* _What to work on_
Please copy each line of the records below that holds the word "href".

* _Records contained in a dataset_

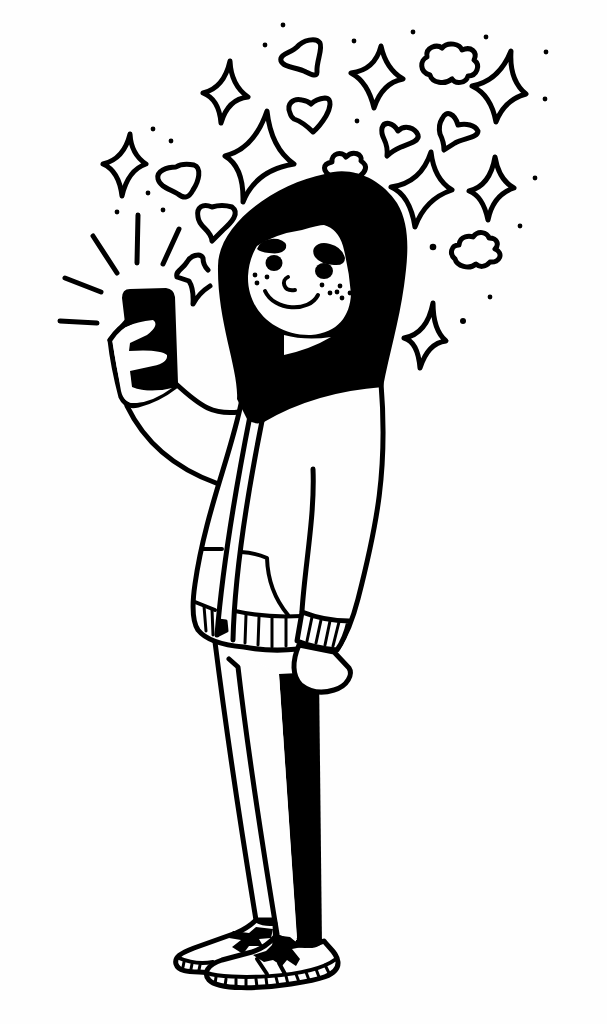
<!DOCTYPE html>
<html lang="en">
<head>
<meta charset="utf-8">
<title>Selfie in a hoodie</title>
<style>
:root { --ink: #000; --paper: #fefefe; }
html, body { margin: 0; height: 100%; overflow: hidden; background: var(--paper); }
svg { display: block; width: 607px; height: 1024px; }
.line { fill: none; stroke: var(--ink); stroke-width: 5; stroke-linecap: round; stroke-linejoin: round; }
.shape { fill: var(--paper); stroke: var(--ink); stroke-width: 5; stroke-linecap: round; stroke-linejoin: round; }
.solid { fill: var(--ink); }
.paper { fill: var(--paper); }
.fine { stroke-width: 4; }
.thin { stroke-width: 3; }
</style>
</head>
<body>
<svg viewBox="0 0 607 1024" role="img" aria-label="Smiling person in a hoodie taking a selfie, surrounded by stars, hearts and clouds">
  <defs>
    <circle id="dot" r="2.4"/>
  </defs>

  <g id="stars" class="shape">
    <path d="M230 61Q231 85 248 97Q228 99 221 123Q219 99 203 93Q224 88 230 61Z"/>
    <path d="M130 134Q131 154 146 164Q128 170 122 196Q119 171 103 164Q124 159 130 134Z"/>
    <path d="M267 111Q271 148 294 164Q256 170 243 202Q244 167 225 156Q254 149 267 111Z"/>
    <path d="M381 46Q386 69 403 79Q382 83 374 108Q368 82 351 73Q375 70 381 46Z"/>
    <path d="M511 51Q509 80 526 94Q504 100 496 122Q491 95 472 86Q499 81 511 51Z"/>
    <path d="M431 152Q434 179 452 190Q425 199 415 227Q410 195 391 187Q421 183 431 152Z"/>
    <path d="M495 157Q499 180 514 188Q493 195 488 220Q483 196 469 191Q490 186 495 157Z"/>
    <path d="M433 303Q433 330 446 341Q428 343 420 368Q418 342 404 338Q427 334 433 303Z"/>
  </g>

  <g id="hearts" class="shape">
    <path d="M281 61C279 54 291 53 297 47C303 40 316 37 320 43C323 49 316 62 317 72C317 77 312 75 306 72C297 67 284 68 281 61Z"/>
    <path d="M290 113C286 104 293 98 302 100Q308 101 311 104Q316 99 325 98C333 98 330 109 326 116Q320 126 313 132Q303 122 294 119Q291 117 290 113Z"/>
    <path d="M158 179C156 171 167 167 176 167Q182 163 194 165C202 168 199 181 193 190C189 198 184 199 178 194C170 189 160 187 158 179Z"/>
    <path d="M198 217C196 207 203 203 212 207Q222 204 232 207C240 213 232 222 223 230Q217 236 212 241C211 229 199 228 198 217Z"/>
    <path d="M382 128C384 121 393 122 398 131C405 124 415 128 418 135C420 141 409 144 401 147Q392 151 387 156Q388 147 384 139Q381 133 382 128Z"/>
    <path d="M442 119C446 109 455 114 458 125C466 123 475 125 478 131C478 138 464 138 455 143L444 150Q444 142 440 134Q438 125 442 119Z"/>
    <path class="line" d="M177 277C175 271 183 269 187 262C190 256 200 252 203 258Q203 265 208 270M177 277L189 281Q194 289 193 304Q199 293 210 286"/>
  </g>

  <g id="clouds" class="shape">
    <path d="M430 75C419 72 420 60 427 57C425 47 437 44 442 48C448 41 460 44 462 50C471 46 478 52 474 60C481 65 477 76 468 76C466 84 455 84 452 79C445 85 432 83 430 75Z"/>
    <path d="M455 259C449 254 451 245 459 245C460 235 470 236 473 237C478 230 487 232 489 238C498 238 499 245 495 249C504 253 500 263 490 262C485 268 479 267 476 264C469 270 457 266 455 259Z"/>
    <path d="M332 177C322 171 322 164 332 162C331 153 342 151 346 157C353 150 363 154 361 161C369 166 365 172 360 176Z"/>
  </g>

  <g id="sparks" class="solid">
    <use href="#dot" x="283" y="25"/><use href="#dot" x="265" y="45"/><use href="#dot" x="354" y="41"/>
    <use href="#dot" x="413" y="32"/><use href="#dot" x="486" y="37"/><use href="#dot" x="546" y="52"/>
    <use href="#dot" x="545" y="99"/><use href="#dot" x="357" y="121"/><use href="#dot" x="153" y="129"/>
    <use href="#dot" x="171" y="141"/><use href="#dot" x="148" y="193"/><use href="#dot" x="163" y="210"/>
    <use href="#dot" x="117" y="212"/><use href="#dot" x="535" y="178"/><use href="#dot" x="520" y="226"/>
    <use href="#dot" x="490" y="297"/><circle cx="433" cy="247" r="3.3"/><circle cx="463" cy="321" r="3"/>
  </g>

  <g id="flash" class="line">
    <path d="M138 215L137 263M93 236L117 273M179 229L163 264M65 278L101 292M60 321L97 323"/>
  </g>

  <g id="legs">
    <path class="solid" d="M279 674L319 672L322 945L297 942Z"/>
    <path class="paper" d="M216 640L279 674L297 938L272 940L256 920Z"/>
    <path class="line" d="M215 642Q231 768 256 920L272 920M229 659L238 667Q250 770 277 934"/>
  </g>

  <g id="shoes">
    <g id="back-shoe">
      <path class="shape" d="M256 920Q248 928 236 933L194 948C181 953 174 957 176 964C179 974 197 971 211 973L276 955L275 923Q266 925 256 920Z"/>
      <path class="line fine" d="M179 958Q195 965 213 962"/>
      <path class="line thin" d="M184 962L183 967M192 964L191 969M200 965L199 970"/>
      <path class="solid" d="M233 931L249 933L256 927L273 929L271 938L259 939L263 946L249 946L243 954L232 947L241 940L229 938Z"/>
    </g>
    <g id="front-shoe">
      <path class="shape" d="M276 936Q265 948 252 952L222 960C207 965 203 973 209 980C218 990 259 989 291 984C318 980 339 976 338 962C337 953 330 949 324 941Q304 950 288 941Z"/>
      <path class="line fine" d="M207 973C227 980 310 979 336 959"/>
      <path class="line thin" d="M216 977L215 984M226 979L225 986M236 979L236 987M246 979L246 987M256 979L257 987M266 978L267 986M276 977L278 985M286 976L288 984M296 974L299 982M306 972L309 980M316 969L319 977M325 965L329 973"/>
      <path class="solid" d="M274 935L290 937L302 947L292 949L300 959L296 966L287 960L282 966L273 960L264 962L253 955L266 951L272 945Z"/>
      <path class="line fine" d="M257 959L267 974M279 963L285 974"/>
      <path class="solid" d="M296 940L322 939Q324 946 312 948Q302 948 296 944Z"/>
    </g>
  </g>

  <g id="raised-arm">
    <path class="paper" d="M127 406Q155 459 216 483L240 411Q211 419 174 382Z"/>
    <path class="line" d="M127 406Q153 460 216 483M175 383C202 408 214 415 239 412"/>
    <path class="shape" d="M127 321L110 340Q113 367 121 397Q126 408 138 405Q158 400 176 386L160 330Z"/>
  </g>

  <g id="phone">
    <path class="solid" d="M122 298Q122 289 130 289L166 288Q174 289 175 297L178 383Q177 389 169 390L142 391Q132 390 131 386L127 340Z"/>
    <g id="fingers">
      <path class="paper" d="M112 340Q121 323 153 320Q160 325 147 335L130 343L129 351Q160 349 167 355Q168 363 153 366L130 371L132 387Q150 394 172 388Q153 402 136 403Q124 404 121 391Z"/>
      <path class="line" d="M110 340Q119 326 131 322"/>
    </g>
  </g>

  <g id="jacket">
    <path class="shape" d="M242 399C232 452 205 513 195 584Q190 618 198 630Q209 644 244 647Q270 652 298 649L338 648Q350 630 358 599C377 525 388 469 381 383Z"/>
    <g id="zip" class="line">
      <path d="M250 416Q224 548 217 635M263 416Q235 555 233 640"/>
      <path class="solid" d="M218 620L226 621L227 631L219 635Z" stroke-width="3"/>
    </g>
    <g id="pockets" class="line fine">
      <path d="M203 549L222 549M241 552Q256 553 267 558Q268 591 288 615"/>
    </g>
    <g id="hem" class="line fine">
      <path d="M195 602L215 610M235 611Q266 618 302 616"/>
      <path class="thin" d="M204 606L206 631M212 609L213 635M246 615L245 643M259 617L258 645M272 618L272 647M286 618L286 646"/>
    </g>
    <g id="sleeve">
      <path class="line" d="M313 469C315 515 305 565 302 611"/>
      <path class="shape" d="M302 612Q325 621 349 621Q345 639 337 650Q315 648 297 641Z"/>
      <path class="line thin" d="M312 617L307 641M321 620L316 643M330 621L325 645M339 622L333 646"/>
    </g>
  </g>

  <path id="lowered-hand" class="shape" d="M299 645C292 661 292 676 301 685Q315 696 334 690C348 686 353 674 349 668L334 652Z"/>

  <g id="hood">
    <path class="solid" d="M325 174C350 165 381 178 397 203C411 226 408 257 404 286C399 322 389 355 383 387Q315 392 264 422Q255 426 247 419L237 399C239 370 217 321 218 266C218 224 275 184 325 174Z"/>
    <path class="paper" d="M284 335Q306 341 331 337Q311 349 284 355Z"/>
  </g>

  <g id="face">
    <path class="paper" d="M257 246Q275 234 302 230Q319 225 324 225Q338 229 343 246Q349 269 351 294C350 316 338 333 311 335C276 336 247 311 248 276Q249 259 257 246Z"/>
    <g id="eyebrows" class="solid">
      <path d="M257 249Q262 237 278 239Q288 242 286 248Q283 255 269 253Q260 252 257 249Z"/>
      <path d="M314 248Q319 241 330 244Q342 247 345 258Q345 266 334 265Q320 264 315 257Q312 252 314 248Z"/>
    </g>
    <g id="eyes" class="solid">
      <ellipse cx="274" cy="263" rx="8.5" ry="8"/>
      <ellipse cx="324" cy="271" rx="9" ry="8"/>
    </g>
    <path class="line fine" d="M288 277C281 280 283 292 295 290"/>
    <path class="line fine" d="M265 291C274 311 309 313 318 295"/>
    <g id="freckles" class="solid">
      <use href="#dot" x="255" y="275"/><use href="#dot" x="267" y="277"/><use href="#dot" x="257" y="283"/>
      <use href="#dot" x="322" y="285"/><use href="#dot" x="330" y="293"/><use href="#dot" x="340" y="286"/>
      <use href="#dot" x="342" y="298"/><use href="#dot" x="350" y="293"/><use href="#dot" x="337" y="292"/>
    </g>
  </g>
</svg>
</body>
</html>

* _Task answer_
    <use href="#dot" x="283" y="25"/><use href="#dot" x="265" y="45"/><use href="#dot" x="354" y="41"/>
    <use href="#dot" x="413" y="32"/><use href="#dot" x="486" y="37"/><use href="#dot" x="546" y="52"/>
    <use href="#dot" x="545" y="99"/><use href="#dot" x="357" y="121"/><use href="#dot" x="153" y="129"/>
    <use href="#dot" x="171" y="141"/><use href="#dot" x="148" y="193"/><use href="#dot" x="163" y="210"/>
    <use href="#dot" x="117" y="212"/><use href="#dot" x="535" y="178"/><use href="#dot" x="520" y="226"/>
    <use href="#dot" x="490" y="297"/><circle cx="433" cy="247" r="3.3"/><circle cx="463" cy="321" r="3"/>
      <use href="#dot" x="255" y="275"/><use href="#dot" x="267" y="277"/><use href="#dot" x="257" y="283"/>
      <use href="#dot" x="322" y="285"/><use href="#dot" x="330" y="293"/><use href="#dot" x="340" y="286"/>
      <use href="#dot" x="342" y="298"/><use href="#dot" x="350" y="293"/><use href="#dot" x="337" y="292"/>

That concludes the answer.